Task to complete:
Extract the entries in their exact form.

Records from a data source
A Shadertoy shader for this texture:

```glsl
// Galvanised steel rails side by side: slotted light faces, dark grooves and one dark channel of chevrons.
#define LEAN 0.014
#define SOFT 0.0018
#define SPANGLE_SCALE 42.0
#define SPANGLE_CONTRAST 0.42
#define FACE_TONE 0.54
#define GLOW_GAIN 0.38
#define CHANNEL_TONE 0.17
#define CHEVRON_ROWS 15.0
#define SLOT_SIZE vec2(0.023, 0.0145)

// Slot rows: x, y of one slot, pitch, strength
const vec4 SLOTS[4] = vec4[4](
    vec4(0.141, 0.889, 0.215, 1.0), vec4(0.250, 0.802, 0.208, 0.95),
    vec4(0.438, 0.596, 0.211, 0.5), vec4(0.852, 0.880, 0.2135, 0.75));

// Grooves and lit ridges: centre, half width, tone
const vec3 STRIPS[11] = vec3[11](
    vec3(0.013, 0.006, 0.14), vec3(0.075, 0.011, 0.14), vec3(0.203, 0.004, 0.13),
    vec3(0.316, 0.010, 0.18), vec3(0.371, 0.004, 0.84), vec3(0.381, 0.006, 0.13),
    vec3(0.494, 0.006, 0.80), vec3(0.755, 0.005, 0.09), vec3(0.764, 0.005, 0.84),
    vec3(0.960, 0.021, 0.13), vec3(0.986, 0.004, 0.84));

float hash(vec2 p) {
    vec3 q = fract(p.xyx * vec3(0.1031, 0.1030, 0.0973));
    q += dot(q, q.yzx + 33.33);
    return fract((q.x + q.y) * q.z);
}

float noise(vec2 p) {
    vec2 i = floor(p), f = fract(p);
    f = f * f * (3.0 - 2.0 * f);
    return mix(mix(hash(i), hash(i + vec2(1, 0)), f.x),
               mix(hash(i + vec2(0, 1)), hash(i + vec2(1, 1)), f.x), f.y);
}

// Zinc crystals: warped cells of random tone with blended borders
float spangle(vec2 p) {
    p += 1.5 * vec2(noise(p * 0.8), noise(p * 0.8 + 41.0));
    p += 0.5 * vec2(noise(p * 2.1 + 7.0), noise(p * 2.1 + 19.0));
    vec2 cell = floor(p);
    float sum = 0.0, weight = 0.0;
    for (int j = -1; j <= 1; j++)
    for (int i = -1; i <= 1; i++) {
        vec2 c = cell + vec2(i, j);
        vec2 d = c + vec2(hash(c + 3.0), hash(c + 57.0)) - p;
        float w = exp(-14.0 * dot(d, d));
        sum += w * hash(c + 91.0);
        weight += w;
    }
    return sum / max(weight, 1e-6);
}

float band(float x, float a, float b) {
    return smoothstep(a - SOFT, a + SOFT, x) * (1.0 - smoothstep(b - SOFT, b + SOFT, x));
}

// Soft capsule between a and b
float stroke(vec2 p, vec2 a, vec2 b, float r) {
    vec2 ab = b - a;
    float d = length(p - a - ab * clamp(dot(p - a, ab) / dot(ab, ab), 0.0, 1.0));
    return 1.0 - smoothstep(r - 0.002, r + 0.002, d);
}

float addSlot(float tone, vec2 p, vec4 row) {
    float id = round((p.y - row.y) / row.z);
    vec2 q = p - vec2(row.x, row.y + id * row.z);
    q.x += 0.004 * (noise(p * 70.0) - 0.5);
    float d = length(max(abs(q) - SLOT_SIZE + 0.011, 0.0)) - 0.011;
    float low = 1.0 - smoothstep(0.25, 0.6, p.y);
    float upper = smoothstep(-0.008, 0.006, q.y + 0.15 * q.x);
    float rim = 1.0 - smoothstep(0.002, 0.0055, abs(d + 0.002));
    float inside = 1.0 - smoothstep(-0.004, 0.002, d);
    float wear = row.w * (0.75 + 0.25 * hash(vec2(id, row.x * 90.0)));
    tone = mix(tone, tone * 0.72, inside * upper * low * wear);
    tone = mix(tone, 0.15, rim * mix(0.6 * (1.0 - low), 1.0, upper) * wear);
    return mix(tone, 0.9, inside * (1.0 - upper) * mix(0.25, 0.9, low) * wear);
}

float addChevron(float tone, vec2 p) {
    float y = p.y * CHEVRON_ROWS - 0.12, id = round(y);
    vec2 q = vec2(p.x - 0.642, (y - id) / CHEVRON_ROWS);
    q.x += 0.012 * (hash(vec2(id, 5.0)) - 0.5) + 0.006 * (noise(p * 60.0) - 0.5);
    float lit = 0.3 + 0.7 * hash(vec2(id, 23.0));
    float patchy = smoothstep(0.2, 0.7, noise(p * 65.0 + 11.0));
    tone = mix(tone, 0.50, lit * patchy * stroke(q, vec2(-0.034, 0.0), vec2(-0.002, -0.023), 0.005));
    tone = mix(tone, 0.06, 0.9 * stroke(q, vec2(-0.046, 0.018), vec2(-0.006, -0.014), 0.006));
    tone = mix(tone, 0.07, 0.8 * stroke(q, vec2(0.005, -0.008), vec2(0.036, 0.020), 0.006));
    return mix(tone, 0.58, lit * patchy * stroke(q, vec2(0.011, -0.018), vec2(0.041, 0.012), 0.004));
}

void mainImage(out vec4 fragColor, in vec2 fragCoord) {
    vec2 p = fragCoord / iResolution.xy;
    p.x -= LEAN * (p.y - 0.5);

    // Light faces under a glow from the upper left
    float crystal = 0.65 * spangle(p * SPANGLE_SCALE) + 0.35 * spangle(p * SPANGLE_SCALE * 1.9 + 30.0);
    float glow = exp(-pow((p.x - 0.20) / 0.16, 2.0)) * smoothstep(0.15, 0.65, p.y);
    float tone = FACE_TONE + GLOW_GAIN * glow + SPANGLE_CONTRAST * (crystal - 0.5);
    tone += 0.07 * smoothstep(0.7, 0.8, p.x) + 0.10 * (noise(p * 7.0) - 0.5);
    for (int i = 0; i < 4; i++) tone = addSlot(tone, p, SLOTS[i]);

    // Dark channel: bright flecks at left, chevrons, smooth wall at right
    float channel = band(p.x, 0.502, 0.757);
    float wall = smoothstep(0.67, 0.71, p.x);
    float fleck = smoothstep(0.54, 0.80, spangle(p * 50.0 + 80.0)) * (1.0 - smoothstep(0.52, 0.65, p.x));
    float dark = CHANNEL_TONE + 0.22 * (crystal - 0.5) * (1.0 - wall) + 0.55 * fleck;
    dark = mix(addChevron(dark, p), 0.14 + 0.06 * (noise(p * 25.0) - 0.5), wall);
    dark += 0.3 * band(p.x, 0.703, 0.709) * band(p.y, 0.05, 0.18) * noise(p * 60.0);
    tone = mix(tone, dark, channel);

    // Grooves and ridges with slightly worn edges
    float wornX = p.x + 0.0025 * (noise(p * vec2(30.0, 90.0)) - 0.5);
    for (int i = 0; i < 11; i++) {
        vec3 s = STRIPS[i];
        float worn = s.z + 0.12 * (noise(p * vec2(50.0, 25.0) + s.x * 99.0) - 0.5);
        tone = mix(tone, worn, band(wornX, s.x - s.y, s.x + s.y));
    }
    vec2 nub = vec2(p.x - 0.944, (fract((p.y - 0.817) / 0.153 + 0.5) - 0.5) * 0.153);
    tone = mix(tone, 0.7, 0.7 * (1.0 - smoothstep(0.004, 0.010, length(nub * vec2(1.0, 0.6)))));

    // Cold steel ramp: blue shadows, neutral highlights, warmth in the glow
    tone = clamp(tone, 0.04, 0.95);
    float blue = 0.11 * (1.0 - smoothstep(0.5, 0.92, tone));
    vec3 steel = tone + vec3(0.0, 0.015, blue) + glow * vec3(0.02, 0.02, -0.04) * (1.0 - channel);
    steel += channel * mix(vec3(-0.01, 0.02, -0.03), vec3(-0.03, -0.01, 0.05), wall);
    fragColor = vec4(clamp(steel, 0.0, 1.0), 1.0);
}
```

Answer box:
A Shadertoy shader for this texture:

```glsl
// Galvanised steel rails side by side: slotted light faces, dark grooves and one dark channel of chevrons.
#define LEAN 0.014
#define SOFT 0.0018
#define SPANGLE_SCALE 42.0
#define SPANGLE_CONTRAST 0.42
#define FACE_TONE 0.54
#define GLOW_GAIN 0.38
#define CHANNEL_TONE 0.17
#define CHEVRON_ROWS 15.0
#define SLOT_SIZE vec2(0.023, 0.0145)

// Slot rows: x, y of one slot, pitch, strength
const vec4 SLOTS[4] = vec4[4](
    vec4(0.141, 0.889, 0.215, 1.0), vec4(0.250, 0.802, 0.208, 0.95),
    vec4(0.438, 0.596, 0.211, 0.5), vec4(0.852, 0.880, 0.2135, 0.75));

// Grooves and lit ridges: centre, half width, tone
const vec3 STRIPS[11] = vec3[11](
    vec3(0.013, 0.006, 0.14), vec3(0.075, 0.011, 0.14), vec3(0.203, 0.004, 0.13),
    vec3(0.316, 0.010, 0.18), vec3(0.371, 0.004, 0.84), vec3(0.381, 0.006, 0.13),
    vec3(0.494, 0.006, 0.80), vec3(0.755, 0.005, 0.09), vec3(0.764, 0.005, 0.84),
    vec3(0.960, 0.021, 0.13), vec3(0.986, 0.004, 0.84));

float hash(vec2 p) {
    vec3 q = fract(p.xyx * vec3(0.1031, 0.1030, 0.0973));
    q += dot(q, q.yzx + 33.33);
    return fract((q.x + q.y) * q.z);
}

float noise(vec2 p) {
    vec2 i = floor(p), f = fract(p);
    f = f * f * (3.0 - 2.0 * f);
    return mix(mix(hash(i), hash(i + vec2(1, 0)), f.x),
               mix(hash(i + vec2(0, 1)), hash(i + vec2(1, 1)), f.x), f.y);
}

// Zinc crystals: warped cells of random tone with blended borders
float spangle(vec2 p) {
    p += 1.5 * vec2(noise(p * 0.8), noise(p * 0.8 + 41.0));
    p += 0.5 * vec2(noise(p * 2.1 + 7.0), noise(p * 2.1 + 19.0));
    vec2 cell = floor(p);
    float sum = 0.0, weight = 0.0;
    for (int j = -1; j <= 1; j++)
    for (int i = -1; i <= 1; i++) {
        vec2 c = cell + vec2(i, j);
        vec2 d = c + vec2(hash(c + 3.0), hash(c + 57.0)) - p;
        float w = exp(-14.0 * dot(d, d));
        sum += w * hash(c + 91.0);
        weight += w;
    }
    return sum / max(weight, 1e-6);
}

float band(float x, float a, float b) {
    return smoothstep(a - SOFT, a + SOFT, x) * (1.0 - smoothstep(b - SOFT, b + SOFT, x));
}

// Soft capsule between a and b
float stroke(vec2 p, vec2 a, vec2 b, float r) {
    vec2 ab = b - a;
    float d = length(p - a - ab * clamp(dot(p - a, ab) / dot(ab, ab), 0.0, 1.0));
    return 1.0 - smoothstep(r - 0.002, r + 0.002, d);
}

float addSlot(float tone, vec2 p, vec4 row) {
    float id = round((p.y - row.y) / row.z);
    vec2 q = p - vec2(row.x, row.y + id * row.z);
    q.x += 0.004 * (noise(p * 70.0) - 0.5);
    float d = length(max(abs(q) - SLOT_SIZE + 0.011, 0.0)) - 0.011;
    float low = 1.0 - smoothstep(0.25, 0.6, p.y);
    float upper = smoothstep(-0.008, 0.006, q.y + 0.15 * q.x);
    float rim = 1.0 - smoothstep(0.002, 0.0055, abs(d + 0.002));
    float inside = 1.0 - smoothstep(-0.004, 0.002, d);
    float wear = row.w * (0.75 + 0.25 * hash(vec2(id, row.x * 90.0)));
    tone = mix(tone, tone * 0.72, inside * upper * low * wear);
    tone = mix(tone, 0.15, rim * mix(0.6 * (1.0 - low), 1.0, upper) * wear);
    return mix(tone, 0.9, inside * (1.0 - upper) * mix(0.25, 0.9, low) * wear);
}

float addChevron(float tone, vec2 p) {
    float y = p.y * CHEVRON_ROWS - 0.12, id = round(y);
    vec2 q = vec2(p.x - 0.642, (y - id) / CHEVRON_ROWS);
    q.x += 0.012 * (hash(vec2(id, 5.0)) - 0.5) + 0.006 * (noise(p * 60.0) - 0.5);
    float lit = 0.3 + 0.7 * hash(vec2(id, 23.0));
    float patchy = smoothstep(0.2, 0.7, noise(p * 65.0 + 11.0));
    tone = mix(tone, 0.50, lit * patchy * stroke(q, vec2(-0.034, 0.0), vec2(-0.002, -0.023), 0.005));
    tone = mix(tone, 0.06, 0.9 * stroke(q, vec2(-0.046, 0.018), vec2(-0.006, -0.014), 0.006));
    tone = mix(tone, 0.07, 0.8 * stroke(q, vec2(0.005, -0.008), vec2(0.036, 0.020), 0.006));
    return mix(tone, 0.58, lit * patchy * stroke(q, vec2(0.011, -0.018), vec2(0.041, 0.012), 0.004));
}

void mainImage(out vec4 fragColor, in vec2 fragCoord) {
    vec2 p = fragCoord / iResolution.xy;
    p.x -= LEAN * (p.y - 0.5);

    // Light faces under a glow from the upper left
    float crystal = 0.65 * spangle(p * SPANGLE_SCALE) + 0.35 * spangle(p * SPANGLE_SCALE * 1.9 + 30.0);
    float glow = exp(-pow((p.x - 0.20) / 0.16, 2.0)) * smoothstep(0.15, 0.65, p.y);
    float tone = FACE_TONE + GLOW_GAIN * glow + SPANGLE_CONTRAST * (crystal - 0.5);
    tone += 0.07 * smoothstep(0.7, 0.8, p.x) + 0.10 * (noise(p * 7.0) - 0.5);
    for (int i = 0; i < 4; i++) tone = addSlot(tone, p, SLOTS[i]);

    // Dark channel: bright flecks at left, chevrons, smooth wall at right
    float channel = band(p.x, 0.502, 0.757);
    float wall = smoothstep(0.67, 0.71, p.x);
    float fleck = smoothstep(0.54, 0.80, spangle(p * 50.0 + 80.0)) * (1.0 - smoothstep(0.52, 0.65, p.x));
    float dark = CHANNEL_TONE + 0.22 * (crystal - 0.5) * (1.0 - wall) + 0.55 * fleck;
    dark = mix(addChevron(dark, p), 0.14 + 0.06 * (noise(p * 25.0) - 0.5), wall);
    dark += 0.3 * band(p.x, 0.703, 0.709) * band(p.y, 0.05, 0.18) * noise(p * 60.0);
    tone = mix(tone, dark, channel);

    // Grooves and ridges with slightly worn edges
    float wornX = p.x + 0.0025 * (noise(p * vec2(30.0, 90.0)) - 0.5);
    for (int i = 0; i < 11; i++) {
        vec3 s = STRIPS[i];
        float worn = s.z + 0.12 * (noise(p * vec2(50.0, 25.0) + s.x * 99.0) - 0.5);
        tone = mix(tone, worn, band(wornX, s.x - s.y, s.x + s.y));
    }
    vec2 nub = vec2(p.x - 0.944, (fract((p.y - 0.817) / 0.153 + 0.5) - 0.5) * 0.153);
    tone = mix(tone, 0.7, 0.7 * (1.0 - smoothstep(0.004, 0.010, length(nub * vec2(1.0, 0.6)))));

    // Cold steel ramp: blue shadows, neutral highlights, warmth in the glow
    tone = clamp(tone, 0.04, 0.95);
    float blue = 0.11 * (1.0 - smoothstep(0.5, 0.92, tone));
    vec3 steel = tone + vec3(0.0, 0.015, blue) + glow * vec3(0.02, 0.02, -0.04) * (1.0 - channel);
    steel += channel * mix(vec3(-0.01, 0.02, -0.03), vec3(-0.03, -0.01, 0.05), wall);
    fragColor = vec4(clamp(steel, 0.0, 1.0), 1.0);
}
```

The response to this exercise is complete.